--- START ---
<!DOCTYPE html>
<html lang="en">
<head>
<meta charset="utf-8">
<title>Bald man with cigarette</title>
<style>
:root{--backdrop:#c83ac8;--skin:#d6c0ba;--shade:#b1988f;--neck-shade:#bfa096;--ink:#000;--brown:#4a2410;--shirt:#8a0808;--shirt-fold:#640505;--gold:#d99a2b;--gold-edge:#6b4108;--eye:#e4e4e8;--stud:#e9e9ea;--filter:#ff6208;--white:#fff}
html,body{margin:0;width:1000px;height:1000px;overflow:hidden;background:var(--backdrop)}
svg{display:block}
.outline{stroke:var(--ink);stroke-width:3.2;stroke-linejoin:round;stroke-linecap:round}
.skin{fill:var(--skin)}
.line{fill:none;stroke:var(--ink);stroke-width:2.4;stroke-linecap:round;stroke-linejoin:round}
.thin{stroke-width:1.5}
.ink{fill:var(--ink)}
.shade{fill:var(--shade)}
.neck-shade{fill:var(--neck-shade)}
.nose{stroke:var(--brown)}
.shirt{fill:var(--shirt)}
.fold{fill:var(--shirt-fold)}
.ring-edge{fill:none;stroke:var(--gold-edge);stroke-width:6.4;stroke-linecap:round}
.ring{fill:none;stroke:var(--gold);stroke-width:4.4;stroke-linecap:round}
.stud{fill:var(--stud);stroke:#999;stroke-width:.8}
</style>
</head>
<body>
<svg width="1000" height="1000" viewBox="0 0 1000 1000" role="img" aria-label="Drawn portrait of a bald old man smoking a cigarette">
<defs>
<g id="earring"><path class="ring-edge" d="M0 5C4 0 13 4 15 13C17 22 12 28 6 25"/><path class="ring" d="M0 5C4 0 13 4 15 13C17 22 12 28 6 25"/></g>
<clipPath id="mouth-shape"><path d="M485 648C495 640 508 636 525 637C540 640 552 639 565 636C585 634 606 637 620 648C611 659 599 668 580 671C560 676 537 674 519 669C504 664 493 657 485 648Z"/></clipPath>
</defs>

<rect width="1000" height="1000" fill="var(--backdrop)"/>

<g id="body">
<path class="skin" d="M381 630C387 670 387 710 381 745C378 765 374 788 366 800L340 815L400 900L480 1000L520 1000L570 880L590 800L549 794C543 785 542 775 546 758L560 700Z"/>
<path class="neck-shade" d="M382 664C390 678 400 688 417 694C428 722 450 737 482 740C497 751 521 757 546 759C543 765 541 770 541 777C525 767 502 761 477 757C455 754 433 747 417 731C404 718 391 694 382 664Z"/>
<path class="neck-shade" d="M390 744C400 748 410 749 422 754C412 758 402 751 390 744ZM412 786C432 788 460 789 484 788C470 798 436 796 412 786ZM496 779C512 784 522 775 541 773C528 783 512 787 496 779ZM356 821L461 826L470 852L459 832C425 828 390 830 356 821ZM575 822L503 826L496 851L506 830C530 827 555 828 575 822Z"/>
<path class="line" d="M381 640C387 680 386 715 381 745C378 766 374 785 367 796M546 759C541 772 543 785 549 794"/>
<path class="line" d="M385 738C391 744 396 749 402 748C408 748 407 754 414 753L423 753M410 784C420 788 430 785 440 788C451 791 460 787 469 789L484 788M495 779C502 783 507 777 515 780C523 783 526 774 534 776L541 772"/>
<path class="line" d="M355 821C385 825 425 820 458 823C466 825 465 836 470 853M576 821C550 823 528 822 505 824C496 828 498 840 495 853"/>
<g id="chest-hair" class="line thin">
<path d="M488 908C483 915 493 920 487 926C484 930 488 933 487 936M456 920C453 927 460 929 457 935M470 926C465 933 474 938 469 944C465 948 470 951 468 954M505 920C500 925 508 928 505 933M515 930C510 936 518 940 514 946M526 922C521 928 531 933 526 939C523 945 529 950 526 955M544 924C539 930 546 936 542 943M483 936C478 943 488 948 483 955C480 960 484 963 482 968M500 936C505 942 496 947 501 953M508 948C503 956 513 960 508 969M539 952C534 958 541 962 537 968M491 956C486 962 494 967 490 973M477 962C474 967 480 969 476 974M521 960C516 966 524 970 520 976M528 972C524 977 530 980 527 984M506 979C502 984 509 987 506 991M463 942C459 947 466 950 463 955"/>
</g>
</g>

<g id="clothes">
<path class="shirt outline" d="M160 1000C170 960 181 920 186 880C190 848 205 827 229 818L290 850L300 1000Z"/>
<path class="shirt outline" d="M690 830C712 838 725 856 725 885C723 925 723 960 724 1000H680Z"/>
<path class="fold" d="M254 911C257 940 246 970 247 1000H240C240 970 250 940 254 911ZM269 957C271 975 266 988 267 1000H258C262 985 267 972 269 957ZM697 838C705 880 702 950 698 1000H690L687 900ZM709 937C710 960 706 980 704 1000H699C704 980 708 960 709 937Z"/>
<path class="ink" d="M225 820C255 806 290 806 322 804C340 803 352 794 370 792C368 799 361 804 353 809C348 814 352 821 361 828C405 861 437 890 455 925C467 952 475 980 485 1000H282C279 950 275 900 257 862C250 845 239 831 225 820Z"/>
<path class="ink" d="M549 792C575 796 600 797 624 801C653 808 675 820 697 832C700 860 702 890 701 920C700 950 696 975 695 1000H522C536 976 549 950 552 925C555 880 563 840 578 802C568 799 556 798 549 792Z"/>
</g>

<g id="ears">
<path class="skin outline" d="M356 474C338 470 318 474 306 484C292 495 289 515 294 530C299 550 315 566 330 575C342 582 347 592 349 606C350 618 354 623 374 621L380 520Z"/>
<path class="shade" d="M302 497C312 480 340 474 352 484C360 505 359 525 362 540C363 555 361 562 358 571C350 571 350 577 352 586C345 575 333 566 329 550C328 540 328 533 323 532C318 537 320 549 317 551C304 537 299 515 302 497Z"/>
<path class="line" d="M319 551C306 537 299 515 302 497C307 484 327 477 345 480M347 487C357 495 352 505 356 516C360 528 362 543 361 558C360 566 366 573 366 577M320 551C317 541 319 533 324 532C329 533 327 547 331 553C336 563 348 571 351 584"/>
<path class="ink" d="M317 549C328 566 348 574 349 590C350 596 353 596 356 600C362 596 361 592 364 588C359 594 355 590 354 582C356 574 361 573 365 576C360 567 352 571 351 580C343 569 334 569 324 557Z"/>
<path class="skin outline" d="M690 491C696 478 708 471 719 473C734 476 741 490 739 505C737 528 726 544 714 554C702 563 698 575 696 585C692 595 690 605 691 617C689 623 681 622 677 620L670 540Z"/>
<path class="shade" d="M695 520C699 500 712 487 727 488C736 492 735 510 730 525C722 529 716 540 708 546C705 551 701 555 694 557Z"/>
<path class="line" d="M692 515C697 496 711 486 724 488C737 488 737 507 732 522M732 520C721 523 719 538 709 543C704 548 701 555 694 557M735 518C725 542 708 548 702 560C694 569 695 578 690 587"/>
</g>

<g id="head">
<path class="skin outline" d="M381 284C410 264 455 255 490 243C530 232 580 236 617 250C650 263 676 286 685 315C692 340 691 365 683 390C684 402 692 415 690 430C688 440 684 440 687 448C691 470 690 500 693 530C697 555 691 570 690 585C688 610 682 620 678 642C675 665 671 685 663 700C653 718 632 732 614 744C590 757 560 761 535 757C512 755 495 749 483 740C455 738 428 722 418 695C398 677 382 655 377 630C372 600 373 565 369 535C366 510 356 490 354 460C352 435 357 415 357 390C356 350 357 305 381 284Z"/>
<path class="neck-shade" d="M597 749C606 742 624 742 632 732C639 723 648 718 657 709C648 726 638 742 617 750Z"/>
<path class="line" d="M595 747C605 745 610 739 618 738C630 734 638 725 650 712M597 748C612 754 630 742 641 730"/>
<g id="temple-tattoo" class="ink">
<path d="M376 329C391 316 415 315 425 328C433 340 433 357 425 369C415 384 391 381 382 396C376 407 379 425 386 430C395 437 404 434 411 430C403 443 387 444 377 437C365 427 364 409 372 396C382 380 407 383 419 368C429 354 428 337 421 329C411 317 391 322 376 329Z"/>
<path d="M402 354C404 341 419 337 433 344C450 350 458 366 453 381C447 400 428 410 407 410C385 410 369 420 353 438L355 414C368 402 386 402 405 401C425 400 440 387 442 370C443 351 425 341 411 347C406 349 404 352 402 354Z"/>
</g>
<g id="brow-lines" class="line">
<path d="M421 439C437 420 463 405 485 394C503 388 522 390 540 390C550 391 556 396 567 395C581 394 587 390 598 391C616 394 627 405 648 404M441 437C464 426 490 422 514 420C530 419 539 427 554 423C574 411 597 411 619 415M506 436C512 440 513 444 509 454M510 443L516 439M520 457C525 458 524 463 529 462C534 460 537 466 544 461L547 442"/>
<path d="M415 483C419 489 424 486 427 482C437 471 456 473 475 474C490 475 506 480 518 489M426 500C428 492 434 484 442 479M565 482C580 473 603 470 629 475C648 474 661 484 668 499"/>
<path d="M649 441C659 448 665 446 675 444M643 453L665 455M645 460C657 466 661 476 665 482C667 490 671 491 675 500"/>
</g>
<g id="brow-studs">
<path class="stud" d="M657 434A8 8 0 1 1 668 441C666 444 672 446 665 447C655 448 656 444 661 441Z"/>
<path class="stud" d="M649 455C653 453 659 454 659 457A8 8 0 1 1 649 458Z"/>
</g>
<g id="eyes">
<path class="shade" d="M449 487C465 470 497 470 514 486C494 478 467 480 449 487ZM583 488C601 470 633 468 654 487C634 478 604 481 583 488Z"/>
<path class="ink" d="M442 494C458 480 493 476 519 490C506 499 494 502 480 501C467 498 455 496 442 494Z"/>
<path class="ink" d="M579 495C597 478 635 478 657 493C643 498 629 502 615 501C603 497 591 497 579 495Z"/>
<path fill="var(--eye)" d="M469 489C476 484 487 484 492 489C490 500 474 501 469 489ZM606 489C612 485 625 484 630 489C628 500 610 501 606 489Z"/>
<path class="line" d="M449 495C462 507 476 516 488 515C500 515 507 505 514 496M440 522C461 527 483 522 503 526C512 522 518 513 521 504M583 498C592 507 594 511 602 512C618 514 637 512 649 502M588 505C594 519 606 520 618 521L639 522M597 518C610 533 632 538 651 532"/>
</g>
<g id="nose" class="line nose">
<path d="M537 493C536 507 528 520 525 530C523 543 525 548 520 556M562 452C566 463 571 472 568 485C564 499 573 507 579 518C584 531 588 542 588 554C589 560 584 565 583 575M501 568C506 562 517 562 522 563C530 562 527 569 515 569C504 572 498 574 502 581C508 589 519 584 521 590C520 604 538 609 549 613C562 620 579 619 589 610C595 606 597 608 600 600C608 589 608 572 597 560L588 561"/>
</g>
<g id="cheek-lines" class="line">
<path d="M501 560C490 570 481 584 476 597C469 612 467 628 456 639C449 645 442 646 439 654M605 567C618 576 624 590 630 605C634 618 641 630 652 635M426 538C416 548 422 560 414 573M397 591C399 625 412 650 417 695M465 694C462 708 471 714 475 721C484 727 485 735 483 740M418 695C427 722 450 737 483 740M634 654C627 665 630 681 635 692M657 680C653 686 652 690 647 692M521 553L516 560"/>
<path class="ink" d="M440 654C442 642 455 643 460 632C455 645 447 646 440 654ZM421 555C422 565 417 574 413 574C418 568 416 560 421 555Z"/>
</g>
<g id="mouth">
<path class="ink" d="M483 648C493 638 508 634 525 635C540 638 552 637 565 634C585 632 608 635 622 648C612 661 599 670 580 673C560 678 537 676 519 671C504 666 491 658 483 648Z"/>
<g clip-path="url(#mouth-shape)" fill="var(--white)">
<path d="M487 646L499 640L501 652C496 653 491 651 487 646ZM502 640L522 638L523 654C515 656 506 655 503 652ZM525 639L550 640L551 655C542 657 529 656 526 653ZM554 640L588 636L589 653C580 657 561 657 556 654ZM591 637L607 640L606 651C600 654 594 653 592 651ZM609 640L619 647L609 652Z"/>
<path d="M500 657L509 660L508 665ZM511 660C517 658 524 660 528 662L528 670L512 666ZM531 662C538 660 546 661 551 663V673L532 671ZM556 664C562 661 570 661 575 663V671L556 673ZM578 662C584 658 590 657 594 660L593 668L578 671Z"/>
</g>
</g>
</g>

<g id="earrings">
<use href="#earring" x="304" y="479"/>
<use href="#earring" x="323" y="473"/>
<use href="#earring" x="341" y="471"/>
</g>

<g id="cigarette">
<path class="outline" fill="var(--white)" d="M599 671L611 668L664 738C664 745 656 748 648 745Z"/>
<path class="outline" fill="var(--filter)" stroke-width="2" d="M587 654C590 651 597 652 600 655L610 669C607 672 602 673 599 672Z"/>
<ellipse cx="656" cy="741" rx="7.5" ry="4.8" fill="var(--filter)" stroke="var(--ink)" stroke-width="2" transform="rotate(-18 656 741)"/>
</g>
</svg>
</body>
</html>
--- END ---
--- START ---
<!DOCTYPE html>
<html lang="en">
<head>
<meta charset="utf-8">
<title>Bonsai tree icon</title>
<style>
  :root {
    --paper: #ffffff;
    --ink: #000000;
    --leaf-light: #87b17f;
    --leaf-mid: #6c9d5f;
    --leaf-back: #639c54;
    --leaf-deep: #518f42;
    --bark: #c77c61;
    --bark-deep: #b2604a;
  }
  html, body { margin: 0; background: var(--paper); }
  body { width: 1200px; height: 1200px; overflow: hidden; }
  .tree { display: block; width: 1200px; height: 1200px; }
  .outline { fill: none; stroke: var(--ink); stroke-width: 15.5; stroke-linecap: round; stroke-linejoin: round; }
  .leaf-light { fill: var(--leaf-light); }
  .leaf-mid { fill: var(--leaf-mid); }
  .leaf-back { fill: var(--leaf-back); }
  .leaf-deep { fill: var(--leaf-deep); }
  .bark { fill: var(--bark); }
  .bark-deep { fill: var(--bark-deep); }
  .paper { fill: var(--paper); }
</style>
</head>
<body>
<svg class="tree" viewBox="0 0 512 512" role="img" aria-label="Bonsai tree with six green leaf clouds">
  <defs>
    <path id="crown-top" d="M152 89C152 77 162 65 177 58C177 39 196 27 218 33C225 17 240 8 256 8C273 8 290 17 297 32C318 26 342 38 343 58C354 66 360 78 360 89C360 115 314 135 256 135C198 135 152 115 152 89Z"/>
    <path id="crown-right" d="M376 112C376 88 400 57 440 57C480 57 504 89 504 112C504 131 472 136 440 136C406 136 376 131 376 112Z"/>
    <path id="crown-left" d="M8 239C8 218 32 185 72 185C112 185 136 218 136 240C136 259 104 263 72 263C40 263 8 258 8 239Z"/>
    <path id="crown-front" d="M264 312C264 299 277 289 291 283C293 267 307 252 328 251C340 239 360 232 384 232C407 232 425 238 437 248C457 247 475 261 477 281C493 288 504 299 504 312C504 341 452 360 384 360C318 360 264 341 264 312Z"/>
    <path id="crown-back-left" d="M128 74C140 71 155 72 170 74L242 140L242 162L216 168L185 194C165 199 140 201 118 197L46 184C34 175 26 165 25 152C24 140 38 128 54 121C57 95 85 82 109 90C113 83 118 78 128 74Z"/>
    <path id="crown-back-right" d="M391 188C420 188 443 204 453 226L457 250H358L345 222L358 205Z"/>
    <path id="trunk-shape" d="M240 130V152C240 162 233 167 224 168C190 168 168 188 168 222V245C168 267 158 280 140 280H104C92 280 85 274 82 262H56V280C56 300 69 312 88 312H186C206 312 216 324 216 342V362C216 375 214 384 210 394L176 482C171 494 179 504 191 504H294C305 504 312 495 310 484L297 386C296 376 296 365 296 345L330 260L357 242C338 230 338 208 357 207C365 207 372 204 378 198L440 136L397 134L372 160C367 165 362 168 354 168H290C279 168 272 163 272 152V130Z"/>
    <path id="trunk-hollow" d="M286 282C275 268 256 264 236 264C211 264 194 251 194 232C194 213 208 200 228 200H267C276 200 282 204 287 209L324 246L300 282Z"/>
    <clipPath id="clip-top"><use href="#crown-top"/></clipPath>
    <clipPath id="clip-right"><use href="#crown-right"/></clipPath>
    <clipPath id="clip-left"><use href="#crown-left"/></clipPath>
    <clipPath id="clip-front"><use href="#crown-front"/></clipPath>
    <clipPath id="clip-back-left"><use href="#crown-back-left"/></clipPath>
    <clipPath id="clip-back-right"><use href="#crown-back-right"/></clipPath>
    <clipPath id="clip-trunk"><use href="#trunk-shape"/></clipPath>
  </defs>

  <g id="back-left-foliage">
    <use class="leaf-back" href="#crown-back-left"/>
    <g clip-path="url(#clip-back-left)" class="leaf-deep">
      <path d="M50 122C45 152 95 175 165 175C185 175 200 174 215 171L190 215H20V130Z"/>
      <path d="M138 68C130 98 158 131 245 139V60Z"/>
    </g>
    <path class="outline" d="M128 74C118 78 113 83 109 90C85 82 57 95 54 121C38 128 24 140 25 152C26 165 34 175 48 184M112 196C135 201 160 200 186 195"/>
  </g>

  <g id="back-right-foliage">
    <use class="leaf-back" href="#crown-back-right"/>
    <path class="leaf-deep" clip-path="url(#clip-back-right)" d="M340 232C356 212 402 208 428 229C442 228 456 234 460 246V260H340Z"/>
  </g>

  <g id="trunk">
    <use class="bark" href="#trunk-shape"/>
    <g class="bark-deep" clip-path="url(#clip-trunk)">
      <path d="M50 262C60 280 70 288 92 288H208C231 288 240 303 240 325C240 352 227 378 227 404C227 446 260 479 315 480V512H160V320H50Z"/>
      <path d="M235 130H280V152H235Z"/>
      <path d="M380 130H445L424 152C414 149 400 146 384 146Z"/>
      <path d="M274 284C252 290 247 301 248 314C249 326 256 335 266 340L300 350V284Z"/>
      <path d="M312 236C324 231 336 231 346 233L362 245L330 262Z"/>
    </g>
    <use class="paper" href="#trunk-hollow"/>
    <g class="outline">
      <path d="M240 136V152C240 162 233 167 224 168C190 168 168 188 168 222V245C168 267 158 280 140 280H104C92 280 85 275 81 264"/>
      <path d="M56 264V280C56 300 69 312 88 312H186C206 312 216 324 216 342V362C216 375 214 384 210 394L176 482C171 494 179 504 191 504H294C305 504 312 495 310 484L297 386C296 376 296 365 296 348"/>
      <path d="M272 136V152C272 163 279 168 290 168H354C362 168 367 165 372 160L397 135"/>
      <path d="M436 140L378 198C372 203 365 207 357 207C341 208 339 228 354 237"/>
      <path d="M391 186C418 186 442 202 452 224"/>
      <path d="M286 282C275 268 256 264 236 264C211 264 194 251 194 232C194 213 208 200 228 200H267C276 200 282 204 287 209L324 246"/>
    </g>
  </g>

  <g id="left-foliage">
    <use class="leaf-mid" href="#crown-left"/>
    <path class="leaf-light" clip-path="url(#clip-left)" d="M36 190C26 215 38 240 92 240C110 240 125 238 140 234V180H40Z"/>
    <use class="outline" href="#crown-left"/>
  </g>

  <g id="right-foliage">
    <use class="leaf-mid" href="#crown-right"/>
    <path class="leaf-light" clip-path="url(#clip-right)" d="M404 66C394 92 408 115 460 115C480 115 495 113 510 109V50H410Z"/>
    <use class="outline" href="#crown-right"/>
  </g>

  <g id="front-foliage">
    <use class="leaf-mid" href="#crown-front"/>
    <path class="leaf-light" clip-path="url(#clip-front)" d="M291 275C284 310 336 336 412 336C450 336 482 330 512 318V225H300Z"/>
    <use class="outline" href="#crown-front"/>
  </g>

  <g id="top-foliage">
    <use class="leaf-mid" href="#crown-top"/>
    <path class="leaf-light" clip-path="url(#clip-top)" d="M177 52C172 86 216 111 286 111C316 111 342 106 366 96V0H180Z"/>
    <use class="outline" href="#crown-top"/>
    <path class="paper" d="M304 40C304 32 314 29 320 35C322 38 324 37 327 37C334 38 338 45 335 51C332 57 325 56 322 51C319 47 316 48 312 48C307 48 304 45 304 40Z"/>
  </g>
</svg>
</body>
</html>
--- END ---
• **Work required**
Repeat, word for word, the lines above between the line holding "911C257 940 246" and the line holding "551C306 537 299", inclusive; omit everything else.

• **Exercise result**
<path class="fold" d="M254 911C257 940 246 970 247 1000H240C240 970 250 940 254 911ZM269 957C271 975 266 988 267 1000H258C262 985 267 972 269 957ZM697 838C705 880 702 950 698 1000H690L687 900ZM709 937C710 960 706 980 704 1000H699C704 980 708 960 709 937Z"/>
<path class="ink" d="M225 820C255 806 290 806 322 804C340 803 352 794 370 792C368 799 361 804 353 809C348 814 352 821 361 828C405 861 437 890 455 925C467 952 475 980 485 1000H282C279 950 275 900 257 862C250 845 239 831 225 820Z"/>
<path class="ink" d="M549 792C575 796 600 797 624 801C653 808 675 820 697 832C700 860 702 890 701 920C700 950 696 975 695 1000H522C536 976 549 950 552 925C555 880 563 840 578 802C568 799 556 798 549 792Z"/>
</g>

<g id="ears">
<path class="skin outline" d="M356 474C338 470 318 474 306 484C292 495 289 515 294 530C299 550 315 566 330 575C342 582 347 592 349 606C350 618 354 623 374 621L380 520Z"/>
<path class="shade" d="M302 497C312 480 340 474 352 484C360 505 359 525 362 540C363 555 361 562 358 571C350 571 350 577 352 586C345 575 333 566 329 550C328 540 328 533 323 532C318 537 320 549 317 551C304 537 299 515 302 497Z"/>
<path class="line" d="M319 551C306 537 299 515 302 497C307 484 327 477 345 480M347 487C357 495 352 505 356 516C360 528 362 543 361 558C360 566 366 573 366 577M320 551C317 541 319 533 324 532C329 533 327 547 331 553C336 563 348 571 351 584"/>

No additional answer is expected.